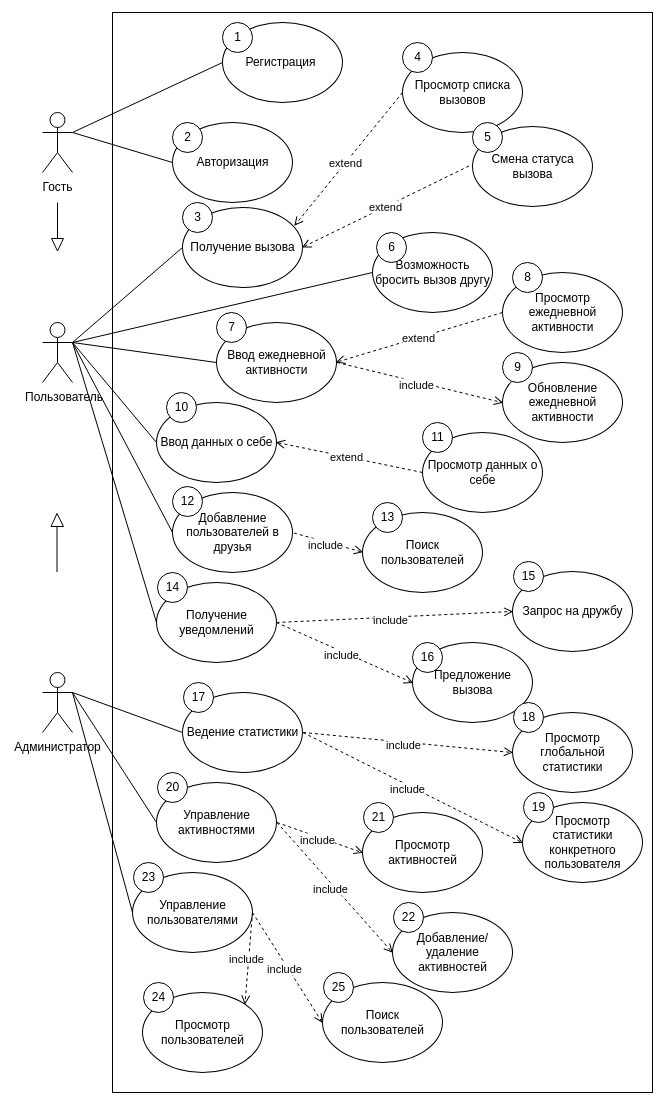
<!DOCTYPE html>
<html lang="ru">
<head>
<meta charset="utf-8">
<title>Диаграмма вариантов использования</title>
<style>
:root { --ink: #000; --paper: #fff; }
* { box-sizing: border-box; }
body { margin: 0; background: var(--paper); }
.diagram {
  position: relative; width: 665px; height: 1105px; overflow: hidden;
  background: var(--paper); color: var(--ink);
  font: 12px/14.4px "Liberation Sans", Arial, sans-serif;
}
.system-boundary {
  position: absolute; left: 112px; top: 12px; width: 541px; height: 1081px;
  border: 1px solid var(--ink);
}
.use-case {
  --nx: 16px; --ny: 5px;
  position: absolute; left: var(--x); top: var(--y); width: 121px; height: 81px;
  display: flex; align-items: center; justify-content: center;
  border: 1px solid var(--ink); border-radius: 50%; background: var(--paper);
  text-align: center; white-space: nowrap;
}
.use-case b {
  position: absolute; left: calc(var(--nx) - 16px); top: calc(var(--ny) - 16px);
  width: 31px; height: 31px;
  display: flex; align-items: center; justify-content: center;
  border: 1px solid var(--ink); border-radius: 50%; background: var(--paper);
  font-weight: normal;
}
.links { position: absolute; left: 0; top: 0; fill: none; stroke: var(--ink); }
.dependencies { stroke-dasharray: 3 3; }
.actor-name, .relation {
  position: absolute; left: var(--x); top: var(--y);
  transform: translate(-50%, -50%); white-space: nowrap;
}
.relation { font-size: 11px; line-height: 13px; background: var(--paper); }
</style>
</head>
<body>
<main class="diagram">
  <div class="system-boundary"></div>

  <section class="use-cases">
    <div class="use-case" style="--x:222px;--y:22px;--nx:15px;--ny:15px"><span style="margin-right:4px">Регистрация</span><b>1</b></div>
    <div class="use-case" style="--x:172px;--y:122px;--nx:15px;--ny:15px"><span>Авторизация</span><b>2</b></div>
    <div class="use-case" style="--x:182px;--y:207px;--nx:15px;--ny:10px"><span>Получение вызова</span><b>3</b></div>
    <div class="use-case" style="--x:402px;--y:52px;--nx:15px"><span>Просмотр списка<br>вызовов</span><b>4</b></div>
    <div class="use-case" style="--x:472px;--y:126px;--nx:15px;--ny:11px"><span>Смена статуса<br>вызова</span><b>5</b></div>
    <div class="use-case" style="--x:372px;--y:232px;--nx:19px;--ny:15px"><span>Возможность<br>бросить вызов другу</span><b>6</b></div>
    <div class="use-case" style="--x:216px;--y:322px;--nx:15px"><span>Ввод ежедневной<br>активности</span><b>7</b></div>
    <div class="use-case" style="--x:502px;--y:272px;--nx:25px"><span>Просмотр<br>ежедневной<br>активности</span><b>8</b></div>
    <div class="use-case" style="--x:502px;--y:362px;--nx:15px"><span>Обновление<br>ежедневной<br>активности</span><b>9</b></div>
    <div class="use-case" style="--x:156px;--y:402px;--nx:25px"><span>Ввод данных о себе</span><b>10</b></div>
    <div class="use-case" style="--x:422px;--y:432px;--nx:15px"><span>Просмотр данных о<br>себе</span><b>11</b></div>
    <div class="use-case" style="--x:172px;--y:492px;--nx:15px;--ny:9px"><span>Добавление<br>пользователей в<br>друзья</span><b>12</b></div>
    <div class="use-case" style="--x:362px;--y:512px;--nx:25px"><span>Поиск<br>пользователей</span><b>13</b></div>
    <div class="use-case" style="--x:156px;--y:582px"><span>Получение<br>уведомлений</span><b>14</b></div>
    <div class="use-case" style="--x:512px;--y:571px"><span>Запрос на дружбу</span><b>15</b></div>
    <div class="use-case" style="--x:412px;--y:642px;--nx:15px;--ny:15px"><span>Предложение<br>вызова</span><b>16</b></div>
    <div class="use-case" style="--x:182px;--y:692px"><span>Ведение статистики</span><b>17</b></div>
    <div class="use-case" style="--x:512px;--y:712px"><span>Просмотр<br>глобальной<br>статистики</span><b>18</b></div>
    <div class="use-case" style="--x:522px;--y:802px"><span>Просмотр<br>статистики<br>конкретного<br>пользователя</span><b>19</b></div>
    <div class="use-case" style="--x:156px;--y:782px"><span>Управление<br>активностями</span><b>20</b></div>
    <div class="use-case" style="--x:362px;--y:812px"><span>Просмотр<br>активностей</span><b>21</b></div>
    <div class="use-case" style="--x:392px;--y:912px"><span>Добавление/<br>удаление<br>активностей</span><b>22</b></div>
    <div class="use-case" style="--x:132px;--y:872px"><span>Управление<br>пользователями</span><b>23</b></div>
    <div class="use-case" style="--x:142px;--y:992px"><span>Просмотр<br>пользователей</span><b>24</b></div>
    <div class="use-case" style="--x:322px;--y:982px"><span>Поиск<br>пользователей</span><b>25</b></div>
  </section>

  <div class="actor-name" style="--x:57.5px;--y:186.5px">Гость</div>
  <div class="actor-name" style="--x:64px;--y:396.5px">Пользователь</div>
  <div class="actor-name" style="--x:57.5px;--y:746.5px">Администратор</div>

  <svg class="links" width="665" height="1105" viewBox="0 0 665 1105" aria-hidden="true">
    <defs>
      <marker id="open-arrow" markerUnits="userSpaceOnUse" markerWidth="12" markerHeight="12" refX="9" refY="5" orient="auto">
        <path d="M1 1L9 5L1 9" fill="none" stroke="#000"/>
      </marker>
      <g id="actor">
        <circle cx="15" cy="7.5" r="7.5"/>
        <path d="M15 15V40M0 20H30M15 40L0 60M15 40L30 60"/>
      </g>
    </defs>
    <g class="actors">
      <use href="#actor" x="42.5" y="112.5"/>
      <use href="#actor" x="42.5" y="322.5"/>
      <use href="#actor" x="42.5" y="672.5"/>
    </g>
    <g class="generalizations">
      <path d="M57.5 202.5V238.5M51.5 238.5H63.5L57.5 251Z"/>
      <path d="M57 572V526.5M51 526.5H63.5L57 513.5Z"/>
    </g>
    <g class="associations">
      <path d="M222.5 62.5L72.5 132.5L172.5 162.5"/>
      <path d="M182.5 247.5L72.5 342.5L372.5 272.5"/>
      <path d="M216.5 362.5L72.5 342.5L156.5 442.5"/>
      <path d="M172.5 532.5L72.5 342.5L156.5 622.5"/>
      <path d="M182.5 732.5L72.5 692.5L156.5 822.5M72.5 692.5L132.5 912.5"/>
    </g>
    <g class="dependencies" marker-end="url(#open-arrow)">
      <path d="M402.5 92.5L295 225" marker-end="url(#open-arrow)"/>
      <path d="M469 166L303 247" marker-end="url(#open-arrow)"/>
      <path d="M502.5 312.5L337 362" marker-end="url(#open-arrow)"/>
      <path d="M337 362.5L502 402.5" marker-end="url(#open-arrow)"/>
      <path d="M422.5 472.5L277 442.5" marker-end="url(#open-arrow)"/>
      <path d="M294 533L362 552" marker-end="url(#open-arrow)"/>
      <path d="M276.5 622.5L512 611.5" marker-end="url(#open-arrow)"/>
      <path d="M276.5 622.5L412 682.5" marker-end="url(#open-arrow)"/>
      <path d="M303 732.5L512 752.5" marker-end="url(#open-arrow)"/>
      <path d="M303 732.5L522 842.5" marker-end="url(#open-arrow)"/>
      <path d="M277 822.5L362 852.5" marker-end="url(#open-arrow)"/>
      <path d="M277 822.5L392 952" marker-end="url(#open-arrow)"/>
      <path d="M252.5 912.5L245 1003.5" marker-end="url(#open-arrow)"/>
      <path d="M252.5 912.5L322 1022" marker-end="url(#open-arrow)"/>
    </g>
  </svg>

  <section class="relations">
    <div class="relation" style="--x:345.5px;--y:162.5px">extend</div>
    <div class="relation" style="--x:385.5px;--y:206.5px">extend</div>
    <div class="relation" style="--x:418.5px;--y:337.5px">extend</div>
    <div class="relation" style="--x:416.5px;--y:384.5px">include</div>
    <div class="relation" style="--x:346.5px;--y:456.5px">extend</div>
    <div class="relation" style="--x:325.5px;--y:544.5px">include</div>
    <div class="relation" style="--x:390.5px;--y:619.5px">include</div>
    <div class="relation" style="--x:341.5px;--y:654.5px">include</div>
    <div class="relation" style="--x:403.5px;--y:744.5px">include</div>
    <div class="relation" style="--x:407.5px;--y:788.5px">include</div>
    <div class="relation" style="--x:317.5px;--y:839.5px">include</div>
    <div class="relation" style="--x:330.5px;--y:888.5px">include</div>
    <div class="relation" style="--x:246.5px;--y:958.5px">include</div>
    <div class="relation" style="--x:284.5px;--y:968.5px">include</div>
  </section>
</main>
</body>
</html>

→ PROBLEM TO WORK ON
Which lines of the records above contain the word "include"? Copy each of them.

→ RESULT OF THIS EXERCISE
    <div class="relation" style="--x:416.5px;--y:384.5px">include</div>
    <div class="relation" style="--x:325.5px;--y:544.5px">include</div>
    <div class="relation" style="--x:390.5px;--y:619.5px">include</div>
    <div class="relation" style="--x:341.5px;--y:654.5px">include</div>
    <div class="relation" style="--x:403.5px;--y:744.5px">include</div>
    <div class="relation" style="--x:407.5px;--y:788.5px">include</div>
    <div class="relation" style="--x:317.5px;--y:839.5px">include</div>
    <div class="relation" style="--x:330.5px;--y:888.5px">include</div>
    <div class="relation" style="--x:246.5px;--y:958.5px">include</div>
    <div class="relation" style="--x:284.5px;--y:968.5px">include</div>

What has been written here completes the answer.